DATASET ▸
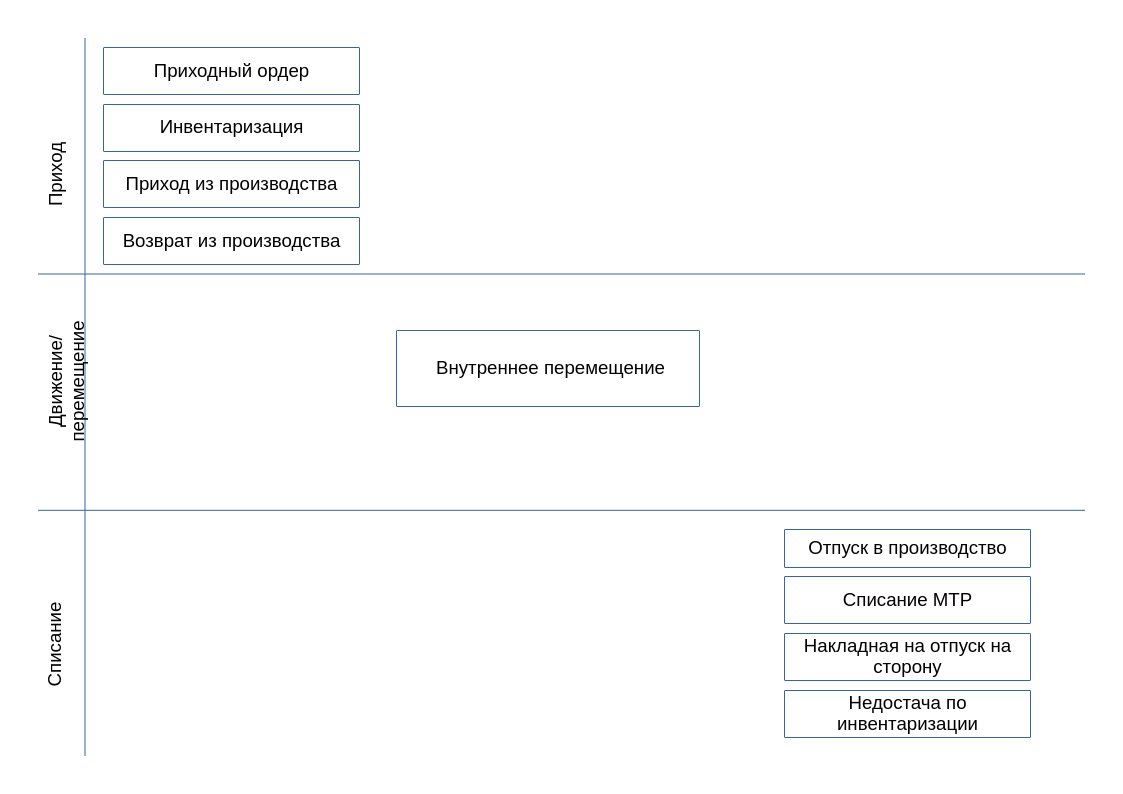
<!DOCTYPE html>
<html lang="ru">
<head>
<meta charset="utf-8">
<title>Складские операции</title>
<style>
  :root {
    --paper: #ffffff;
    --ink: #000000;
    --line: #3465a4;
  }
  * { box-sizing: border-box; margin: 0; padding: 0; }
  html, body { width: 1123px; height: 794px; overflow: hidden; background: var(--paper); }
  .diagram {
    position: relative;
    width: 1123px;
    height: 794px;
    color: var(--ink);
    font: 18.67px/21.5px "Liberation Sans", Arial, sans-serif;
  }
  .lanes-grid { position: absolute; inset: 0; stroke: var(--line); stroke-width: 1; fill: none; }
  .lane-title {
    position: absolute;
    font-weight: 400;
    font-size: inherit;
    text-align: center;
    white-space: nowrap;
    transform: translate(-50%, -50%) rotate(-90deg);
  }
  .lane-title.income { left: 56px; top: 174px; }
  .lane-title.movement { left: 66px; top: 381px; }
  .lane-title.writeoff { left: 55px; top: 644px; }

  .operations {
    position: absolute;
    display: flex;
    flex-direction: column;
    list-style: none;
  }
  .operations.income { left: 103px; top: 47px; width: 257px; gap: 8.7px; }
  .operations.movement { left: 396px; top: 330px; width: 304px; }
  .operations.writeoff { left: 784px; top: 529px; width: 247px; gap: 8.7px; }
  .operation {
    display: flex;
    align-items: center;
    justify-content: center;
    height: 48px;
    padding-bottom: 1px;
    border: 1px solid var(--line);
    border-radius: 1px;
    text-align: center;
    white-space: nowrap;
  }
  .operation.tall { height: 77px; padding: 0 0 2px 5px; }
  .operation.short { height: 38.5px; }
</style>
</head>
<body>
<main class="diagram">
  <svg class="lanes-grid" width="1123" height="794" viewBox="0 0 1123 794" aria-hidden="true">
    <line x1="85" y1="38" x2="85" y2="756"/>
    <line x1="38" y1="274" x2="1085" y2="274"/>
    <line x1="38" y1="510.3" x2="1085" y2="510.3"/>
  </svg>

  <h2 class="lane-title income">Приход</h2>
  <ul class="operations income">
    <li class="operation">Приходный ордер</li>
    <li class="operation">Инвентаризация</li>
    <li class="operation">Приход из производства</li>
    <li class="operation">Возврат из производства</li>
  </ul>

  <h2 class="lane-title movement">Движение/<br>перемещение</h2>
  <ul class="operations movement">
    <li class="operation tall">Внутреннее перемещение</li>
  </ul>

  <h2 class="lane-title writeoff">Списание</h2>
  <ul class="operations writeoff">
    <li class="operation short">Отпуск в производство</li>
    <li class="operation">Списание МТР</li>
    <li class="operation">Накладная на отпуск на<br>сторону</li>
    <li class="operation">Недостача по<br>инвентаризации</li>
  </ul>
</main>
</body>
</html>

TASK STATEMENT ▸
In the records above, find the line with "position: relative;"; write out exactly that line and each one after it, stopping after the line with "absolute; inset: 0;".

SOLUTION FOR THIS TASK ▸
    position: relative;
    width: 1123px;
    height: 794px;
    color: var(--ink);
    font: 18.67px/21.5px "Liberation Sans", Arial, sans-serif;
  }
  .lanes-grid { position: absolute; inset: 0; stroke: var(--line); stroke-width: 1; fill: none; }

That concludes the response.